Please check the permissions on the files directly inside your /wp-content/plugins/wp-juicebox/ directory.
Default file permissions of 644 should be fine. (You should be able to check and change file permissions either through your hosting account's online file manager or by using a dedicated FTP program such as Filezilla).

Also, please check your web server's security settings (perhaps via your hosting account's online control panel or a '.htaccess' file) to see if there is anything that might be blocking direct access to PHP and TXT files.

If you can't find the root of the problem, just ask your web host why the following URL results in a 'forbidden' error rather than displaying the text and they should be able to help you out further.

Re: Juicebox Error: Config XML file not found.

Ugh.  GoDaddy Managed Wordpress has blocked web php access.  per their tech support:

I have cross checked with my team on this and I found The Managed WordPress Team, have decided to roll out a change to block direct PHP file access to better protect for you and improve our security posture. This change will block all web requests to PHP files inside the following directories:


This list of directories was chosen as the most common location the type of attacks we are trying to prevent live.

Re: Juicebox Error: Config XML file not found.

Thanks for the update. At least you've found the root of the problem.
I see their documentation regarding this here:
Understand Managed WordPress security: … rity-40956

I hope GoDaddy is willing and able to relax this security measure for your wp-content/plugins/wp-juicebox directory as it breaks the functionality of WP-Juicebox.

It sounds like this applies only to their Managed WordPress platform and not to a regular WordPress site hosted on their web server.
Maybe you could download and install WordPress on your web space yourself and then migrate your Managed WordPress site to the regular WordPress site following GoDaddy's own instructions here:
Move a Managed WordPress site to an unmanaged WordPress account: … ount-19798

Otherwise, you could manually embed your Juicebox galleries into your WordPress posts using the baseUrl method of embedding documented here.
Here's an example:

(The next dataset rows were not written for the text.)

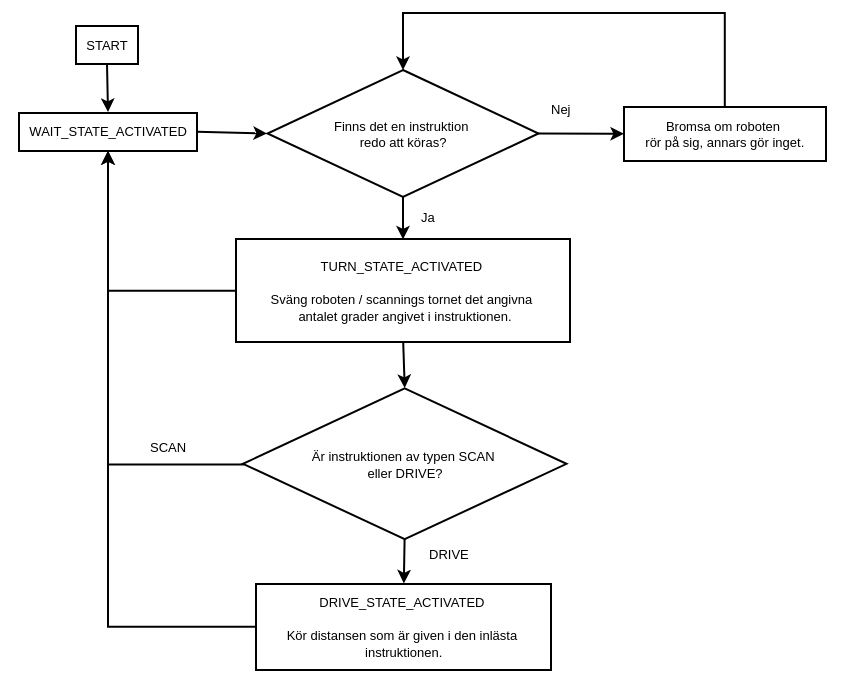
<!DOCTYPE html>
<html lang="sv">
<head>
<meta charset="utf-8">
<title>Flödesschema för robotens tillstånd</title>
<style>
  :root {
    --paper: #ffffff;
    --ink: #000000;
  }
  * { box-sizing: border-box; }
  html, body { margin: 0; background: var(--paper); }
  .flowchart {
    position: relative;
    width: 844px;
    height: 684px;
    overflow: hidden;
    background: var(--paper);
    color: var(--ink);
    font: 13px/16.4px "Liberation Sans", Arial, sans-serif;
  }
  .connectors { position: absolute; inset: 0; }
  .connectors path,
  .connectors .decision-shape {
    fill: none;
    stroke: var(--ink);
    stroke-width: 2;
    stroke-miterlimit: 10;
  }
  .connectors .arrowhead { fill: var(--ink); stroke: none; }
  .node {
    position: absolute;
    display: flex;
    flex-direction: column;
    align-items: center;
    justify-content: center;
    padding-top: 3px;
    text-align: center;
    white-space: nowrap;
  }
  .node p { margin: 0; }
  .node p + p { margin-top: 16.4px; }
  .state { border: 2px solid var(--ink); }
  .start { left: 75px; top: 25px; width: 64px; height: 40px; }
  .wait { left: 18.4px; top: 111.6px; width: 179.4px; height: 40.2px; padding-top: 2px; }
  .ready { left: 267px; top: 70px; width: 272px; height: 127px; }
  .brake { left: 623px; top: 105.6px; width: 203.6px; height: 56.4px; }
  .turn { left: 235px; top: 238.4px; width: 336.4px; height: 104.6px; }
  .type { left: 243px; top: 388px; width: 324px; height: 152px; }
  .drive { left: 255px; top: 582.6px; width: 297.4px; height: 88.4px; }
  .branch { position: absolute; white-space: nowrap; }
  .branch-no { left: 551px; top: 102px; }
  .branch-yes { left: 421px; top: 210px; }
  .branch-scan { left: 150px; top: 440px; }
  .branch-drive { left: 429px; top: 547px; }
</style>
</head>
<body>
<main class="flowchart">
  <svg class="connectors" width="844" height="684" viewBox="0 0 844 684" aria-hidden="true">
    <defs>
      <marker id="arrow" markerUnits="userSpaceOnUse" markerWidth="14" markerHeight="14" refX="4" refY="7" orient="auto">
        <polygon class="arrowhead" points="0,0 14,7 0,14 3.5,7"/>
      </marker>
    </defs>
    <polygon class="decision-shape" points="403,70 538.5,133.5 403,197 267.5,133.5"/>
    <polygon class="decision-shape" points="404.7,388.4 566.5,463.8 404.7,539.2 243,463.8"/>
    <g marker-end="url(#arrow)">
      <path d="M107 64 L107.8 102"/>
      <path d="M197 131.8 L257 133.2"/>
      <path d="M538.5 133.5 L614 133.8"/>
      <path d="M724.8 107 V13 H403 V60"/>
      <path d="M403 197 V229.4"/>
      <path d="M403.2 342 L404.4 378"/>
      <path d="M404.6 539 L404 573.4"/>
      <path d="M236 290.8 H108 V161"/>
      <path d="M244 464.6 H108 V161"/>
      <path d="M256 626.8 H108 V161"/>
    </g>
  </svg>

  <section class="node state start"><p>START</p></section>
  <section class="node state wait"><p>WAIT_STATE_ACTIVATED</p></section>
  <section class="node decision ready">
    <p>Finns det en instruktion&nbsp;<br>redo att köras?</p>
  </section>
  <section class="node state brake">
    <p>Bromsa om roboten&nbsp;<br>rör på sig, annars gör inget.</p>
  </section>
  <section class="node state turn">
    <p>TURN_STATE_ACTIVATED&nbsp;</p>
    <p>Sväng roboten / scannings tornet det angivna&nbsp;<br>&nbsp;antalet grader angivet i instruktionen.</p>
  </section>
  <section class="node decision type">
    <p>Är instruktionen av typen SCAN&nbsp;<br>eller DRIVE?</p>
  </section>
  <section class="node state drive">
    <p>DRIVE_STATE_ACTIVATED&nbsp;</p>
    <p>Kör distansen som är given i den inlästa&nbsp;<br>instruktionen.</p>
  </section>

  <span class="branch branch-no">Nej</span>
  <span class="branch branch-yes">Ja</span>
  <span class="branch branch-scan">SCAN</span>
  <span class="branch branch-drive">DRIVE</span>
</main>
</body>
</html>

Step #1
Create a gallery with JuiceboxBuilder-Pro (on your computer) and save it to a new empty folder named "my_gallery_folder".

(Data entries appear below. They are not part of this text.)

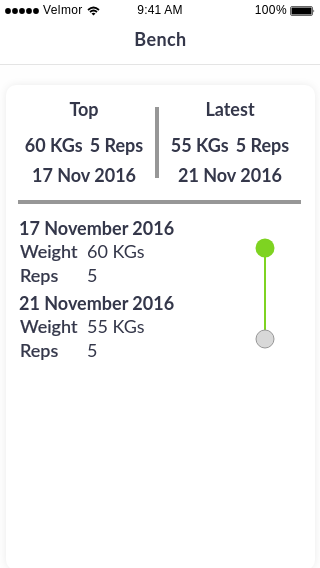
<!DOCTYPE html>
<html lang="en">
<head>
<meta charset="utf-8">
<title>Bench</title>
<style>
:root {
  --ink: #34374a;
  --paper: #ffffff;
  --page: #fefefe;
  --rule: #979797;
  --hairline: #e4e4e4;
  --active: #7ed321;
  --idle: #d8d8d8;
}
* { box-sizing: border-box; margin: 0; padding: 0; }
html, body { width: 320px; height: 568px; overflow: hidden; }
body {
  background: var(--page);
  color: var(--ink);
  font: 400 18px/24px Lato, "Open Sans", sans-serif;
  white-space: nowrap;
}
.status {
  display: grid;
  grid-template-columns: 1fr auto 1fr;
  align-items: center;
  height: 20px;
  padding: 1px 5px 0;
  background: var(--paper);
  color: #000;
  font: 12px/19px "Liberation Sans", sans-serif;
  letter-spacing: .4px;
}
.status svg { display: block; }
.carrier, .battery { display: flex; align-items: center; }
.carrier { gap: 4px; }
.battery { justify-content: flex-end; gap: 3px; }
.clock { letter-spacing: .2px; }
.title-bar {
  height: 45px;
  padding-left: 1px;
  background: var(--paper);
  border-bottom: 1px solid var(--hairline);
  text-align: center;
}
h1 { font-size: 18px; font-weight: 700; line-height: 38px; letter-spacing: .4px; }
.card {
  position: relative;
  width: 309px;
  height: 485px;
  margin: 20px 0 0 6px;
  padding: 9px 14px 0 12px;
  background: var(--paper);
  border-radius: 10px;
  box-shadow: 0 0 8px rgba(0, 0, 0, .08);
}
.summary {
  display: grid;
  grid-template-columns: 142px 4px 142px;
  height: 106px;
  margin-left: -5px;
  font-weight: 700;
  text-align: center;
}
.best { display: grid; grid-template-rows: 30px 36px 30px; line-height: 30px; }
.best h2 { font-size: 18px; font-weight: 700; }
.best .set { display: flex; justify-content: center; gap: 7px; padding-top: 6px; }
.divider { height: 71px; margin-top: 13px; background: var(--rule); }
.rule { height: 4px; background: var(--rule); }
.history { display: grid; gap: 5px; padding: 12px 0 0 1px; }
.record {
  display: grid;
  grid-template-columns: 67px auto;
  grid-template-rows: 24px 24px 22px;
  justify-content: start;
  padding-left: 1px;
}
.record h3 { grid-column: 1 / 3; margin-left: -1px; font-size: 18px; font-weight: 700; }
.record dl { display: contents; }
.record dt { font-weight: 500; -webkit-text-stroke: .2px currentColor; }
.record dt, .record dd { line-height: 23px; }
.timeline { position: absolute; left: 248px; top: 152px; }
</style>
</head>
<body>
<header>
  <div class="status">
    <div class="carrier">
      <svg width="34" height="8" aria-label="Signal strength">
        <defs><circle id="signal-dot" cx="3" cy="4" r="2.9"/></defs>
        <use href="#signal-dot"/>
        <use href="#signal-dot" x="7"/>
        <use href="#signal-dot" x="14"/>
        <use href="#signal-dot" x="21"/>
        <use href="#signal-dot" x="28"/>
      </svg>
      <span>Velmor</span>
      <svg width="13" height="10" fill="none" stroke="#000" stroke-width="1.7" aria-label="Wireless">
        <path d="M1 4Q6.500 -1 12 4M3 6Q6.500 3 10 6"/>
        <path d="M4.500 7.500Q6.500 6 8.500 7.500L6.500 9.500Z" fill="#000" stroke="none"/>
      </svg>
    </div>
    <span class="clock">9:41 AM</span>
    <div class="battery">
      <span>100%</span>
      <svg width="25" height="10" aria-label="Battery full">
        <rect x=".5" y=".5" width="22" height="9" rx="1.500" fill="none" stroke="#000" stroke-width=".6"/>
        <rect x="1.500" y="1.500" width="20" height="7" rx=".5"/>
        <path d="M23.500 3.500Q25 5 23.500 6.500Z"/>
      </svg>
    </div>
  </div>
  <div class="title-bar"><h1>Bench</h1></div>
</header>
<main class="card">
  <section class="summary">
    <div class="best">
      <h2>Top</h2>
      <p class="set"><span>60 KGs</span><span>5 Reps</span></p>
      <p>17 Nov 2016</p>
    </div>
    <div class="divider"></div>
    <div class="best">
      <h2>Latest</h2>
      <p class="set"><span>55 KGs</span><span>5 Reps</span></p>
      <p>21 Nov 2016</p>
    </div>
  </section>
  <div class="rule"></div>
  <section class="history">
    <article class="record">
      <h3>17 November 2016</h3>
      <dl>
        <dt>Weight</dt><dd>60 KGs</dd>
        <dt>Reps</dt><dd>5</dd>
      </dl>
    </article>
    <article class="record">
      <h3>21 November 2016</h3>
      <dl>
        <dt>Weight</dt><dd>55 KGs</dd>
        <dt>Reps</dt><dd>5</dd>
      </dl>
    </article>
  </section>
  <svg class="timeline" width="22" height="114" aria-label="Record timeline">
    <line x1="11" y1="11" x2="11" y2="93" stroke="var(--active)" stroke-width="2"/>
    <circle cx="11" cy="11" r="9.500" fill="var(--active)"/>
    <circle cx="11" cy="102" r="9" fill="var(--idle)" stroke="var(--rule)"/>
  </svg>
</main>
</body>
</html>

Upload the entire gallery folder (not just the contents) to the root directory of your web space (using an FTP program such as Filezilla:
The root directory will likely be named something like 'public_html' or 'htdocs' (depending on your web server).

Step #3
Create a new 'Custom HTML' Gutenberg block in your WordPress post.
Click the '+' symbol in your WordPress post to create a new Gutenberg block. Scroll down to the 'Formatting' section and select the 'Custom HTML' block type.
Now paste the following embedding code into the 'Custom HTML' block.

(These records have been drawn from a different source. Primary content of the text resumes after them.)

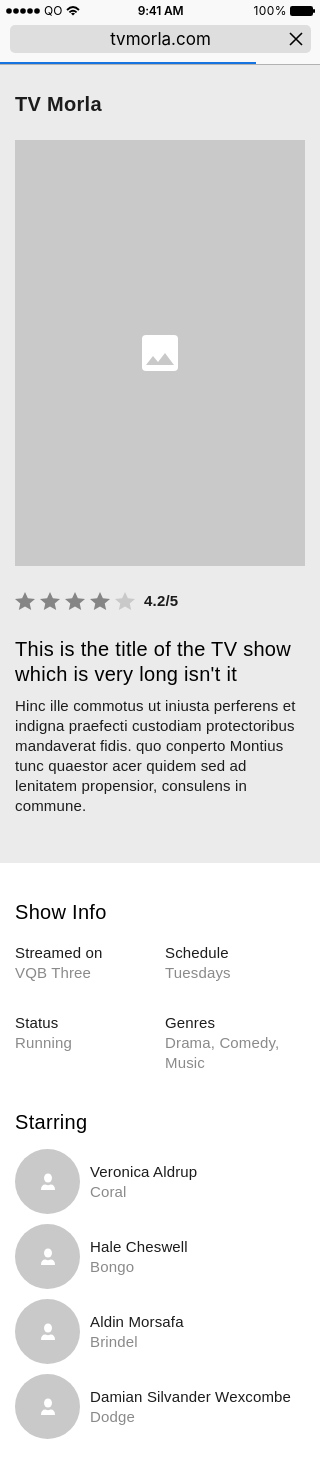
<!DOCTYPE html>
<html lang="en">
<head>
<meta charset="utf-8">
<title>TV Morla</title>
<style>
:root {
  --ink: #1c1c1c;
  --black: #000;
  --muted: #8a8a8a;
  --placeholder: #c9c9c9;
  --hero: #ebebeb;
  --bar: #f9f9f9;
  --field: #dedede;
  --star: #858585;
  --blue: #1673e0;
}
* { box-sizing: border-box; margin: 0; padding: 0; }
html, body { width: 320px; height: 1482px; overflow: hidden; background: #fff; }
body { font: 15px/20px "Liberation Sans", Arial, sans-serif; letter-spacing: .15px; color: var(--ink); }
svg { display: block; flex: none; }
h1, h2 { font-size: 20px; line-height: 25px; letter-spacing: .3px; }
h2 { font-weight: 400; color: var(--black); }

.browser { position: relative; height: 65px; background: var(--bar); border-bottom: 1px solid #b2b2b2; font-family: Inter, sans-serif; color: var(--black); letter-spacing: 0; }
.status-bar { display: grid; grid-template-columns: 1fr auto 1fr; align-items: center; height: 21px; padding: 0 5px 0 6px; font-size: 12px; line-height: 20px; }
.signal, .power { display: flex; align-items: center; }
.signal { gap: 4px; }
.power { justify-content: flex-end; gap: 3px; letter-spacing: .4px; }
.time { font-weight: 600; letter-spacing: -.2px; }
.address { position: relative; width: 301px; height: 28px; margin: 4px 0 0 10px; border-radius: 5px; background: var(--field); font-size: 17px; line-height: 28px; text-align: center; }
.stop { position: absolute; left: 279px; top: 7px; }
.progress { position: absolute; left: 0; top: 62px; width: 256px; height: 2px; background: var(--blue); }

.hero { height: 798px; padding: 27px 15px 0; background: var(--hero); }
.poster { display: flex; align-items: center; justify-content: center; height: 426px; margin-top: 23px; background: var(--placeholder); }
.rating { display: flex; align-items: center; gap: 5px; height: 20px; margin: 25px 0 26px; }
.rating svg { fill: var(--star); }
.rating .empty { fill: var(--placeholder); }
.rating strong { margin-left: 4px; letter-spacing: .2px; }
.summary { margin-top: 9px; white-space: nowrap; }

.details { padding: 37px 15px 0; }
.facts { display: grid; grid-template-columns: 150px 140px; row-gap: 30px; margin: 18px 0 37px; }
dd, .role { color: var(--muted); }
.cast { display: flex; flex-direction: column; gap: 10px; margin-top: 14px; list-style: none; }
.cast li { display: flex; align-items: center; gap: 10px; height: 65px; white-space: nowrap; }
.avatar { display: flex; align-items: center; justify-content: center; width: 65px; height: 65px; border-radius: 50%; background: var(--placeholder); }
.avatar svg { fill: #fff; }
.cast p { padding-top: 1px; }
</style>
</head>
<body>
<svg width="0" height="0" style="position:absolute" aria-hidden="true">
  <defs>
    <path id="star" d="M10 1 L12.9 7.2 L20 8 L14.7 12.6 L16.2 19 L10 15.6 L3.8 19 L5.3 12.6 L0 8 L7.1 7.2Z"/>
    <g id="person">
      <ellipse cx="8" cy="5" rx="4" ry="4.5"/>
      <path d="M1 17 Q1 11.5 5.5 11.5 Q8 13 10.5 11.5 Q15 11.5 15 17Z"/>
    </g>
  </defs>
</svg>

<header class="browser">
  <div class="status-bar">
    <div class="signal">
      <svg width="34" height="8" aria-label="Signal strength"><circle cx="3" cy="4" r="2.8"/><circle cx="10" cy="4" r="2.8"/><circle cx="17" cy="4" r="2.8"/><circle cx="24" cy="4" r="2.8"/><circle cx="31" cy="4" r="2.8"/></svg>
      <span>QO</span>
      <svg width="14" height="10" fill="none" stroke="#000" stroke-width="1.8" aria-label="Wi-Fi"><path d="M1 4 Q7 -2 13 4"/><path d="M3.4 6.4 Q7 3 10.6 6.4"/><path d="M5 7.6 Q7 6 9 7.6 L7 9.6Z" fill="#000" stroke="none"/></svg>
    </div>
    <span class="time">9:41 AM</span>
    <div class="power">
      <span>100%</span>
      <svg width="25" height="10" aria-label="Battery full"><rect x=".5" y=".5" width="22" height="9" rx="1" fill="none" stroke="#000"/><rect x="1" y="1" width="21" height="8"/><rect x="23" y="3" width="2" height="4" rx="1"/></svg>
    </div>
  </div>
  <div class="address">tvmorla.com
    <svg class="stop" width="14" height="14" stroke="#000" stroke-width="1.6" aria-label="Stop loading"><path d="M1 1 L13 13 M13 1 L1 13"/></svg>
  </div>
  <div class="progress"></div>
</header>

<main>
  <section class="hero">
    <h1>TV Morla</h1>
    <div class="poster" role="img" aria-label="Poster of the TV show">
      <svg width="36" height="36"><rect width="36" height="36" rx="4" fill="#fff"/><path d="M4 30 L11 21 L16 27 L23 18 L32 30Z" fill="#c9c9c9"/></svg>
    </div>
    <div class="rating">
      <svg width="20" height="20"><use href="#star"/></svg>
      <svg width="20" height="20"><use href="#star"/></svg>
      <svg width="20" height="20"><use href="#star"/></svg>
      <svg width="20" height="20"><use href="#star"/></svg>
      <svg class="empty" width="20" height="20"><use href="#star"/></svg>
      <strong>4.2/5</strong>
    </div>
    <h2>This is the title of the TV show<br>which is very long isn't it</h2>
    <p class="summary">Hinc ille commotus ut iniusta perferens et<br>indigna praefecti custodiam protectoribus<br>mandaverat fidis. quo conperto Montius<br>tunc quaestor acer quidem sed ad<br>lenitatem propensior, consulens in<br>commune.</p>
  </section>

  <section class="details">
    <h2>Show Info</h2>
    <dl class="facts">
      <div><dt>Streamed on</dt><dd>VQB Three</dd></div>
      <div><dt>Schedule</dt><dd>Tuesdays</dd></div>
      <div><dt>Status</dt><dd>Running</dd></div>
      <div><dt>Genres</dt><dd>Drama, Comedy,<br>Music</dd></div>
    </dl>

    <h2>Starring</h2>
    <ul class="cast">
      <li>
        <span class="avatar"><svg width="16" height="17"><use href="#person"/></svg></span>
        <p>Veronica Aldrup<br><span class="role">Coral</span></p>
      </li>
      <li>
        <span class="avatar"><svg width="16" height="17"><use href="#person"/></svg></span>
        <p>Hale Cheswell<br><span class="role">Bongo</span></p>
      </li>
      <li>
        <span class="avatar"><svg width="16" height="17"><use href="#person"/></svg></span>
        <p>Aldin Morsafa<br><span class="role">Brindel</span></p>
      </li>
      <li>
        <span class="avatar"><svg width="16" height="17"><use href="#person"/></svg></span>
        <p>Damian Silvander Wexcombe<br><span class="role">Dodge</span></p>
      </li>
    </ul>
  </section>
</main>
</body>
</html>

<script src="/my_gallery_folder/jbcore/juicebox.js"></script>
    new juicebox({
        baseUrl: "/my_gallery_folder/",
        containerId: "juicebox-container",
        galleryWidth: "100%",
        galleryHeight: "600",
        backgroundColor: "#222222"
<div id="juicebox-container"></div>

The leading slashes in the paths above denote your root directory so the code above will work without modification as long as your gallery folder is named "my_gallery_folder" and has been uploaded to your root directory.

You can, of course, name your gallery folder anything you like but you'll need to make sure that the correct gallery folder name is used in the two paths within the embedding code.
Also, you can upload your gallery folder to anywhere on your web server as long as the two paths within the embedding code (the path to the 'juicebox.js' file and the baseUrl entry itself, pointing towards the gallery folder) are correct.
I just used "my_gallery_folder" as the gallery folder name for this example and suggest that you upload the gallery folder to your root directory for convenience.

That's all you need to do to embed a Juicebox-Pro gallery into a WordPress post and you can replicate this process as many times as you like.
Of course, for subsequent galleries, you'll need to change the name of the gallery folder (so that each gallery folder has a unique name) and change the two instances of the folder name in the embedding code, but that's all.

I hope this helps.